● **Records shown**
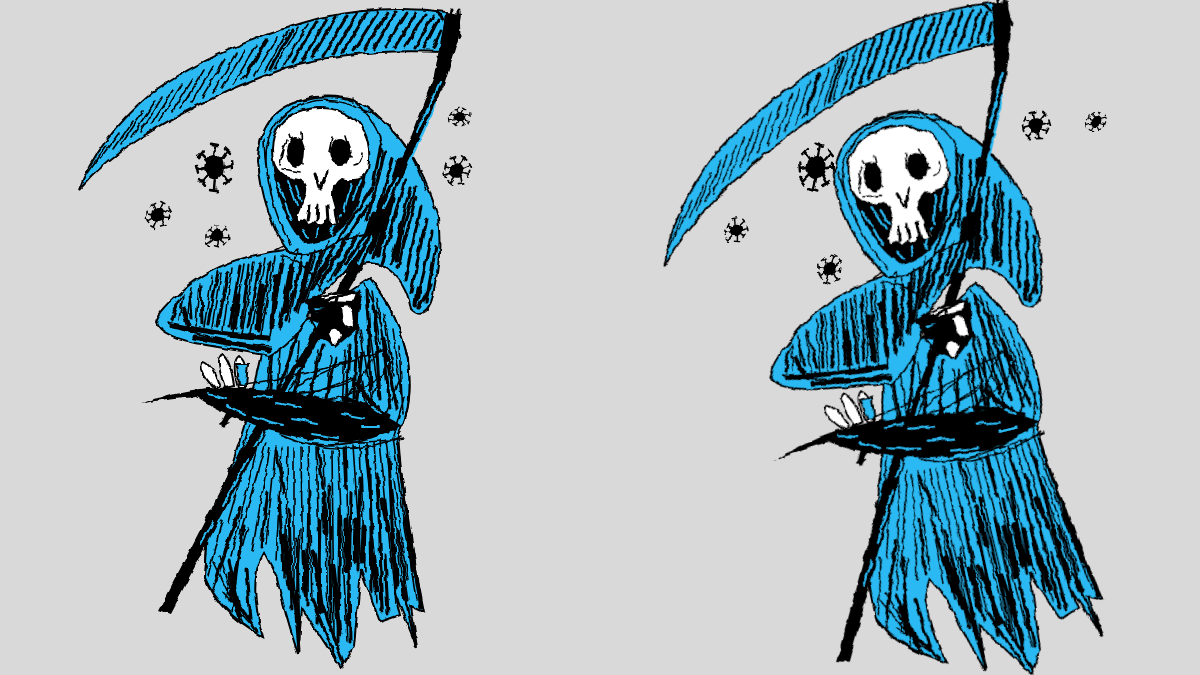
<!DOCTYPE html>
<html lang="en">
<head>
<meta charset="utf-8">
<title>Two reapers</title>
<style>
:root { --paper: #d9d9d9; --blue: #2cb9f2; --ink: #000; --bone: #fff; }
html, body { margin: 0; overflow: hidden; background: var(--paper); }
svg { display: block; width: 1200px; height: 675px; }
.paper { fill: var(--paper); }
.cloth { fill: var(--blue); stroke: var(--ink); stroke-width: 2; }
.ink { fill: var(--ink); }
.bone { fill: var(--bone); stroke: var(--ink); stroke-width: 2; }
.line { fill: none; stroke: var(--ink); stroke-linecap: round; stroke-linejoin: round; }
.fine { stroke-width: 1.6; }
.mid { stroke-width: 3; }
.bold { stroke-width: 5; }
.glint { fill: none; stroke: var(--blue); stroke-linecap: round; stroke-width: 2; }
</style>
</head>
<body>
<svg viewBox="0 0 1200 675" role="img" aria-label="Two ink drawings of a grim reaper with a scythe, surrounded by viruses">
<defs>
  <filter id="rough" x="-5%" y="-5%" width="110%" height="110%">
    <feTurbulence type="fractalNoise" baseFrequency=".09" numOctaves="2" seed="4"/>
    <feDisplacementMap in="SourceGraphic" scale="5" xChannelSelector="R" yChannelSelector="G"/>
  </filter>

  <g id="virus">
    <ellipse class="ink" rx="10" ry="11"/>
    <path class="line" stroke-width="2.4" d="M0-9L1-20M7-6L13-14M9 0L17-2M8 6L14 13M1 9L0 21M-6 7L-12 14M-9 1L-17 3M-7-6L-13-12M-3-21l7 1M10-17l6 5M17-6l1 7M10 16l7-5M-4 21l8 1M-15 11l6 6M-18-1l2 7M-16-9l5-6"/>
  </g>

  <g id="blade">
    <path class="cloth" d="M79 190Q95 142 153 92Q220 45 320 18Q385 4 446 12L442 52Q350 48 285 68Q205 97 140 138Q105 160 79 190Z"/>
    <path class="line fine" d="M88 172l18-26M101 158l18-24M113 150l20-29M121 144l22-33M131 137l24-36M140 132l22-35M151 124l22-34M160 120l22-36M172 112l21-33M181 108l22-37M192 102l22-37M202 97l23-38M213 93l23-40M222 88l23-38M233 84l24-39M242 80l24-40M254 76l23-38M264 72l24-41M274 69l24-41M283 66l25-42"/>
    <path class="line mid" d="M246 76l20-34M270 69l22-38M292 62l24-40M303 60l24-41M312 57l24-40M323 56l24-40M333 54l24-41M343 52l24-39M354 50l24-38M364 49l23-36M374 48l22-36M385 47l21-34M395 47l21-34M405 47l20-33M415 48l18-32M424 48l14-28M433 48l8-18"/>
  </g>

  <g id="hood">
    <path class="cloth" d="M288 252Q262 212 258 160Q259 106 315 97Q356 93 378 116Q421 152 438 218Q443 255 431 303Q423 321 411 309Q406 280 386 268Q370 258 352 268Q320 288 288 252Z"/>
    <path class="line fine" d="M268 178Q258 126 298 106Q330 92 365 112Q392 140 376 188Q364 225 332 248M290 104Q330 92 352 102M264 140Q266 200 290 244M352 98l10 12l14 4M380 118Q412 146 426 190"/>
    <path class="line mid" d="M385 152l-18 68M393 158l-24 84M399 172l-25 86M405 180l-24 84M410 188l-19 76M416 196l-18 72M421 207l-16 72M426 219l-15 74M432 232l-14 68M436 246l-10 56M381 145l-8 40M367 206l-26 42M372 188l-42 64M431 285l-12 22M415 188l-12 40"/>
    <path class="line bold" d="M400 160l-12 46M392 200l-14 54M374 214l-14 38M384 212l-13 40M418 290l-2 14M402 230l-6 30"/>
  </g>

  <g id="skull">
    <path class="ink" d="M272 160Q276 214 304 244Q334 244 352 216Q366 190 368 154Z"/>
    <path class="glint" d="M277 182l8 18M288 180l9 26M285 203l6 17M296 186l5 15M351 184l-7 28M360 180l-7 20M340 214l-9 20M303 229l5 10M317 229l-1 8"/>
    <path class="bone" d="M272 150Q273 118 303 110Q338 103 358 122Q373 140 368 169Q362 184 341 179Q332 184 333 197L340 222Q333 229 327 220Q321 230 315 221Q308 229 303 220Q296 226 297 215L306 192Q308 180 293 179Q272 175 272 150Z"/>
    <ellipse class="ink" cx="296" cy="152" rx="9" ry="15"/>
    <ellipse class="ink" cx="340" cy="152" rx="10" ry="13"/>
    <path class="line fine" d="M287 140l-6 16M284 150l-3 15M290 134l8 26M301 132l2 32M332 138l-3 14M345 136l6 20M351 151l-5 12M354 165Q362 164 362 153M282 169l18 3"/>
    <path class="line mid" d="M315 174l4 13M327 171l-6 17M309 206l-2 15M318 205l-1 14M327 206l1 14M335 210l2 12"/>
  </g>

  <g id="robe">
    <path class="cloth" stroke="none" d="M262 350L370 278Q400 316 408 360Q414 408 398 434Q402 500 424 612L411 606L417 648L394 590L400 615L380 622L361 570L354 646L341 668L302 608L298 653Q284 610 277 578L264 553Q247 580 263 637Q219 614 205 578L208 531Q230 474 246 420Z"/>
    <path class="line fine" d="M370 278Q400 316 408 360Q414 408 398 434M365 284Q388 330 391 384M250 425Q228 492 205 532M207 540l-2 38Q220 612 263 637M270 356l-3 38M280 350l-3 42M291 348l-8 50M299 342l-5 55M372 290l8 54M377 298l10 62M384 315l10 62M392 330l9 64M399 346l4 68M366 306l12 82M360 330l16 94M355 340l14 88M345 350l-3 60M331 356l-5 50M318 350l-8 54M400 380l-20 48M392 358l-30 56M380 350l-38 54M404 398l-11 38"/>
    <path class="line mid" d="M273 348l-4 54M305 312l-28 82M314 330l-21 66M323 345l-15 56M336 358l-12 49M349 345l-3 66M358 308l-4 90M367 290l4 100M374 306l6 94M383 338l7 70M362 354l-8 70M389 366l8 42M378 408l10 24"/>
    <path class="line fine" d="M252 438l-24 84M259 440l-28 116M266 442l-26 92M270 448l-18 104M276 446l-10 98M282 448l-6 112M288 448l-3 130M294 449l0 128M301 448l2 144M308 447l4 156M316 448l5 160M324 450l4 170M332 450l2 184M338 447l9 194M346 446l4 178M353 445l8 119M360 444l5 128M367 443l10 159M374 442l10 168M380 440l15 162M386 440l18 160M392 438l24 162M396 440l26 166M222 520l-14 56M235 518l-22 72M220 556l20 64M248 528l-22 70M214 562l30 63M222 592l34 38M240 548l-8 64M300 530l-4 80M394 480l14 100"/>
    <path class="line mid" d="M224 490l-16 44M240 508l-24 72M244 526l-14 76M229 560l12 56M246 570l4 50M237 602l20 29M268 492l-7 54M279 498l5 72M289 510l3 100M297 540l2 100M309 490l-2 116M320 520l-2 105M329 486l2 136M340 510l-2 132M351 494l-3 130M360 478l-2 92M370 470l2 122M378 474l4 138M389 458l6 130M397 444l16 126M406 520l15 88M398 530l10 70M312 600l24 58M323 606l20 56M349 580l1 62M385 556l3 58M402 582l14 64M293 578l6 72M276 450l8 44M318 448l5 40M344 448l2 42M366 450l4 40"/>
    <path class="line bold" d="M285 536l5 52M314 552l8 60M333 566l7 68M304 552l2 42M356 520l-1 42M372 540l5 50M392 534l5 50M324 494l1 38M383 500l5 30M346 520l1 50M230 574l8 36M364 526l-1 36"/>
  </g>

  <g id="sleeve">
    <path class="cloth" d="M286 250Q226 256 188 286Q158 311 156 322Q160 337 206 345L270 356Q303 338 316 298Q352 270 370 234L340 240Q310 262 286 250Z"/>
    <path class="line fine" d="M172 312l11-18M179 320l4-24M187 322l4-34M196 326l3-42M204 327l8-50M213 328l8-54M223 330l9-62M233 332l11-68M242 334l12-72M251 334l14-76M261 335l14-78M270 336l14-80M280 330l14-74M289 322l14-68M298 312l18-62M306 302l22-60M318 290l28-48M328 282l30-48M276 250l8-4l6 6l9-4l-4 10M282 256Q308 262 322 292M168 322Q210 342 270 346"/>
    <path class="line mid" d="M178 302l-6 18M190 294l2 24M201 286l1 38M218 272l-10 52M228 272l-10 54M240 266l-10 60M249 266l-8 62M260 262l-12 66M270 262l-11 68M281 264l-10 64M291 264l-12 64M301 264l-15 56M312 254l-16 56M322 252l-18 48M334 246l-22 44M345 240l-24 42M357 236l-22 40M366 234l-20 30"/>
    <path class="line bold" d="M172 325Q215 334 268 338M195 337Q232 344 269 350M184 310l4 14M238 296l-4 32M262 286l-4 42M276 276l-4 48M292 268l-7 42M308 264l-6 36M330 256l-12 22"/>
  </g>

  <g id="pole">
    <path class="ink" d="M446 12L462 14L458 40L444 86L358 274L270 424L170 614L159 610L238 456L324 318L406 150L434 76Z"/>
    <path class="glint" d="M440 83l-23 49M436 104l-28 60M398 178l-14 30M372 236l-14 28M247 460l-24 45M263 432l-8 14M213 522l-12 22M300 368l-14 24"/>
    <path class="line mid" d="M438 12l4 8M451 10l-2 12M459 11l1 26M448 60l-8 18"/>
  </g>

  <g id="upper-hand">
    <path class="ink" d="M305 300L345 288L362 296L356 330L336 347L318 336Z"/>
    <path class="bone" d="M340 306Q348 302 353 312L354 326Q347 332 342 322ZM326 332Q338 322 342 335Q339 346 332 345ZM318 297Q340 290 359 294L352 303L328 302Z"/>
    <path class="cloth" d="M310 318l10 4l-4 10ZM312 306l14 1l-9 7Z"/>
    <path class="line mid" d="M308 304l46-12M310 312l40-8M322 300l18 30M338 298l-10 34M358 292l-6 16"/>
  </g>

  <g id="lower-arm">
    <path class="bone" d="M214 388Q197 370 203 361Q211 362 219 386ZM225 388Q214 357 223 354Q231 362 234 386ZM238 388Q231 361 239 356Q247 362 245 388Z"/>
    <path class="cloth" d="M239 384l-2-20l11 0l-2 22Z"/>
    <path class="ink" d="M140 404Q172 391 208 388Q268 386 330 400Q370 404 402 426Q374 441 336 442Q276 435 232 416Q211 407 196 396Q166 398 140 404Z"/>
    <path class="line fine" d="M244 384Q296 378 346 362M250 394Q310 398 356 380M270 400Q340 412 386 372M262 418Q320 452 404 438M280 434Q344 462 401 436M296 386Q340 362 386 350M310 394l44-16M236 412l-16 12l9-2M300 442Q348 452 392 428"/>
    <path class="line bold" d="M233 404l-10 21M262 426l50 12M330 424l66 4M344 398l44 18M212 394l70 2M358 384l18 26"/>
    <path class="glint" d="M208 394l18 5M227 406l18 8M252 416l30 9M292 419l25 4M276 402l26 5M342 414l22 4M312 434l26 4M362 426l18 0M255 396l16 1M372 408l9 6"/>
  </g>

  <g id="reaper">
    <use href="#blade"/>
    <use href="#robe"/>
    <use href="#hood"/>
    <use href="#skull"/>
    <use href="#pole"/>
    <use href="#sleeve"/>
    <use href="#upper-hand"/>
    <use href="#lower-arm"/>
  </g>
</defs>

<rect class="paper" width="1200" height="675"/>

<g id="left-scene">
  <use href="#reaper" filter="url(#rough)"/>
  <g id="left-viruses" filter="url(#rough)">
    <use href="#virus" transform="translate(214 167) scale(1 1.1)"/>
    <use href="#virus" transform="translate(158 215) rotate(20) scale(.65)"/>
    <use href="#virus" transform="translate(217 236) rotate(50) scale(.6)"/>
    <use href="#virus" transform="translate(457 170) rotate(30) scale(.72)"/>
    <use href="#virus" transform="translate(460 117) rotate(75) scale(.5)"/>
  </g>
</g>

<g id="right-scene">
  <g transform="matrix(1 -.24 .22 .985 543.7 98)">
    <use href="#reaper" filter="url(#rough)"/>
  </g>
  <g id="right-viruses" filter="url(#rough)">
    <use href="#virus" transform="translate(816 167) rotate(8) scale(.95 1.1)"/>
    <use href="#virus" transform="translate(736 230) rotate(40) scale(.6)"/>
    <use href="#virus" transform="translate(830 269) rotate(15) scale(.65)"/>
    <use href="#virus" transform="translate(1036 125) rotate(35) scale(.72)"/>
    <use href="#virus" transform="translate(1096 121) rotate(70) scale(.5)"/>
  </g>
</g>
</svg>
</body>
</html>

● **How to complete this task**
Search the listing for "filter" and copy each line holding it.

● **Exercise result**
  <filter id="rough" x="-5%" y="-5%" width="110%" height="110%">
  </filter>
  <use href="#reaper" filter="url(#rough)"/>
  <g id="left-viruses" filter="url(#rough)">
    <use href="#reaper" filter="url(#rough)"/>
  <g id="right-viruses" filter="url(#rough)">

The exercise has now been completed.